What you need to do
The lines to copy are those in the listing that hold the word "agent".

------------------------

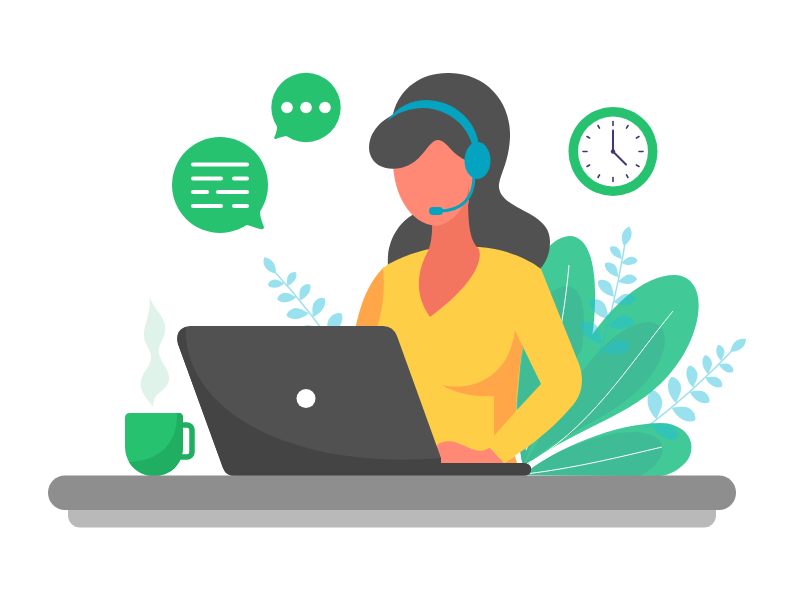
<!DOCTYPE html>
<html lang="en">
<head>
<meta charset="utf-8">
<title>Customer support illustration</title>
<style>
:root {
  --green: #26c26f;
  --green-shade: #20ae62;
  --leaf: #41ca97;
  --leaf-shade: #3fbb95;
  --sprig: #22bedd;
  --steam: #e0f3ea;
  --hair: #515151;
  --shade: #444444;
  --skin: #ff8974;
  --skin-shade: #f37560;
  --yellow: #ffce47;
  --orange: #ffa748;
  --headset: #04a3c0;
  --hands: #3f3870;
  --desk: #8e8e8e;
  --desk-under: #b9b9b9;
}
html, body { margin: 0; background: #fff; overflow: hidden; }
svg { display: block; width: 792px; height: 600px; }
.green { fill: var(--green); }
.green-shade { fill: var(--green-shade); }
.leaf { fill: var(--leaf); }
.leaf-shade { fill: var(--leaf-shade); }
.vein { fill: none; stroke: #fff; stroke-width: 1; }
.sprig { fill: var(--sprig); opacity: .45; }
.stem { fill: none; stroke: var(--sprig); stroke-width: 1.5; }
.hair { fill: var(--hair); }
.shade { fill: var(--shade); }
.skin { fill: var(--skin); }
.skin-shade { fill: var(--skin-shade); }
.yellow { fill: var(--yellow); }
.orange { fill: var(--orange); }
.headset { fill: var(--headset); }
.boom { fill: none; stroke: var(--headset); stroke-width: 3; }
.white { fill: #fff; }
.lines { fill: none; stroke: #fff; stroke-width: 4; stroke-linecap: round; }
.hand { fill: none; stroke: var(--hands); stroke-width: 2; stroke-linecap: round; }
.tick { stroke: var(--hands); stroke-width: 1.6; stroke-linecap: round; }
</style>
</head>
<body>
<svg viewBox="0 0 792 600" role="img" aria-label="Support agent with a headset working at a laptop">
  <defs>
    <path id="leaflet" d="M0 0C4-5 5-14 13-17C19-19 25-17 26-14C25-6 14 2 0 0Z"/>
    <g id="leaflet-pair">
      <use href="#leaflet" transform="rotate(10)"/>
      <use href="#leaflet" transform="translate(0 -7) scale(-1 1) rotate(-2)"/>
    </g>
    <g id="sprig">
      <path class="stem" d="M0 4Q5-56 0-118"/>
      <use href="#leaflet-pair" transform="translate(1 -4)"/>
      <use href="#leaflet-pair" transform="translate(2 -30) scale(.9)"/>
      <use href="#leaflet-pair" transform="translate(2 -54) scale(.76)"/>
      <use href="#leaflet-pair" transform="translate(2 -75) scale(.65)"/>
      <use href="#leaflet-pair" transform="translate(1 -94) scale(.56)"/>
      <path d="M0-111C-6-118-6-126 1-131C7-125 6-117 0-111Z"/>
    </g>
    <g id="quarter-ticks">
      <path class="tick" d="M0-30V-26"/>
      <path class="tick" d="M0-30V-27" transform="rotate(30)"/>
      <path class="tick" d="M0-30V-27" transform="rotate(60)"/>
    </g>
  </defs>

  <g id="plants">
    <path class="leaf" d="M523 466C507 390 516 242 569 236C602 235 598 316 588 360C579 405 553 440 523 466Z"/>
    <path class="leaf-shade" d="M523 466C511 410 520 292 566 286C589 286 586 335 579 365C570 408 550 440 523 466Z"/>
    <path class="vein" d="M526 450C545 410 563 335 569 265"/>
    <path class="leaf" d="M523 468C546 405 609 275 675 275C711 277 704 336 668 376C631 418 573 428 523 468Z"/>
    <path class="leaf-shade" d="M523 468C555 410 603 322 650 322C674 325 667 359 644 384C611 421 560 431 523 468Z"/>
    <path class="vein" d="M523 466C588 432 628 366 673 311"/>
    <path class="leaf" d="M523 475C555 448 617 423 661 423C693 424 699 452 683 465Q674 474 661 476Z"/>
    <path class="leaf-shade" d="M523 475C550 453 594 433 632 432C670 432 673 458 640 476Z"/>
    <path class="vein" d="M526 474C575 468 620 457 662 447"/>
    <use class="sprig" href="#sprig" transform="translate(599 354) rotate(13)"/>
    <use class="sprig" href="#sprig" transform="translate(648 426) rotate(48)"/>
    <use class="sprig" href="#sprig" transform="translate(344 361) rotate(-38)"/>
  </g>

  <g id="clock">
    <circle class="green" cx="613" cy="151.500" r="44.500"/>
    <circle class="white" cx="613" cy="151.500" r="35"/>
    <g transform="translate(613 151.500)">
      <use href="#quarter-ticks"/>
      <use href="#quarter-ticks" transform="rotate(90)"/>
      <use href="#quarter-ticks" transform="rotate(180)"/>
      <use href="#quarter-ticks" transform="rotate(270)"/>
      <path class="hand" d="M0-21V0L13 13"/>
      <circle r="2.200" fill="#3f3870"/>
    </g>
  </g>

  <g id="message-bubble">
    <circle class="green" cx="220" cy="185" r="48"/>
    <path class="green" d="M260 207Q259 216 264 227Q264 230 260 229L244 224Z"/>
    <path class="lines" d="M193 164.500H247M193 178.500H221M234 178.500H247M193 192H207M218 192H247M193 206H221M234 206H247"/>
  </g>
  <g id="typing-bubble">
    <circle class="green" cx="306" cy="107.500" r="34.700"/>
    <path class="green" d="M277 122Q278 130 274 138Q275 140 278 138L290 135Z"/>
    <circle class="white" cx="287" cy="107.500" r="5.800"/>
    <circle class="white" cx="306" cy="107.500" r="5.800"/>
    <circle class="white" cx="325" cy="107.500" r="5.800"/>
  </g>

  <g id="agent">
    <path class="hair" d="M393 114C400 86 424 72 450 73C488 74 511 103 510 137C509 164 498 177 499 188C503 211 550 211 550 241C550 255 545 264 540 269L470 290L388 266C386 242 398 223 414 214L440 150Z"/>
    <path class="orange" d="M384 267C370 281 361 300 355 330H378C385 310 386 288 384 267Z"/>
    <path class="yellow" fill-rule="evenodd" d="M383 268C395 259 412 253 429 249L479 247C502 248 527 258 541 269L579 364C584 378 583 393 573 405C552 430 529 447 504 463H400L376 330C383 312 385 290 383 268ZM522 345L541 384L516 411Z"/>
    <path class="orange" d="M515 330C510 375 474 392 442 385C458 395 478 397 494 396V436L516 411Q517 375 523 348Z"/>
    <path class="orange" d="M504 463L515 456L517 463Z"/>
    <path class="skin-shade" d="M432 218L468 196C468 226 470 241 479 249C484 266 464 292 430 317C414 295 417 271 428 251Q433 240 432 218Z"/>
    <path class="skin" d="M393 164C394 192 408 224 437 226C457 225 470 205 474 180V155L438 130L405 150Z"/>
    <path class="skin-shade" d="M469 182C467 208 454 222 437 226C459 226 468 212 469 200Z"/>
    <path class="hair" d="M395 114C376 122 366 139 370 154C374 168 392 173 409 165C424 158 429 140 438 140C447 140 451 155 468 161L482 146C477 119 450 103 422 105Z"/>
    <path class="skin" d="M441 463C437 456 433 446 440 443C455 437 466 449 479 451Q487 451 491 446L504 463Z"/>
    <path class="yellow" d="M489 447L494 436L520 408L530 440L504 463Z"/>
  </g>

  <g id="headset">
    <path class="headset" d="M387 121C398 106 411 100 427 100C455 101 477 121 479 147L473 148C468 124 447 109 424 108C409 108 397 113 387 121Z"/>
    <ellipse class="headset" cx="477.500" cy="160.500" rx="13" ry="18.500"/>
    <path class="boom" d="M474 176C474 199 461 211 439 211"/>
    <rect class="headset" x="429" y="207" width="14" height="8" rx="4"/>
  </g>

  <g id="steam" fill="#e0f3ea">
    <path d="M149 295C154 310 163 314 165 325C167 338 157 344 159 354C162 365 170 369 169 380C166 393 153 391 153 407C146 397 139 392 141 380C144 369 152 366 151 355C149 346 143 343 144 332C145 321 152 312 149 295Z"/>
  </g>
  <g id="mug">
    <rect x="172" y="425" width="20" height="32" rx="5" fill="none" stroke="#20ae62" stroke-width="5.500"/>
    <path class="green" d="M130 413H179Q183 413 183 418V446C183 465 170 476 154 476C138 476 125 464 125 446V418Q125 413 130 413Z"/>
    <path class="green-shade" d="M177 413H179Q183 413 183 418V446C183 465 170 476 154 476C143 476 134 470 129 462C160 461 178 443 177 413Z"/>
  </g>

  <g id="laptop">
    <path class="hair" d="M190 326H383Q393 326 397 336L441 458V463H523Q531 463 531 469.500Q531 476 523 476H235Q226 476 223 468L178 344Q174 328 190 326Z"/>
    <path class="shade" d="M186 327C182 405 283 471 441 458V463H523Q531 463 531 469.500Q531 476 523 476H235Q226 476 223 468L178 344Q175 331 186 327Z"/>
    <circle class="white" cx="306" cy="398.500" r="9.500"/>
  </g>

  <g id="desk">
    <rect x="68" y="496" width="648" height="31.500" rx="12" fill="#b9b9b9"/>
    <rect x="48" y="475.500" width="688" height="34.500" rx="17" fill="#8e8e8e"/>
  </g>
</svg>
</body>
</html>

------------------------

Finished exercise
<svg viewBox="0 0 792 600" role="img" aria-label="Support agent with a headset working at a laptop">
  <g id="agent">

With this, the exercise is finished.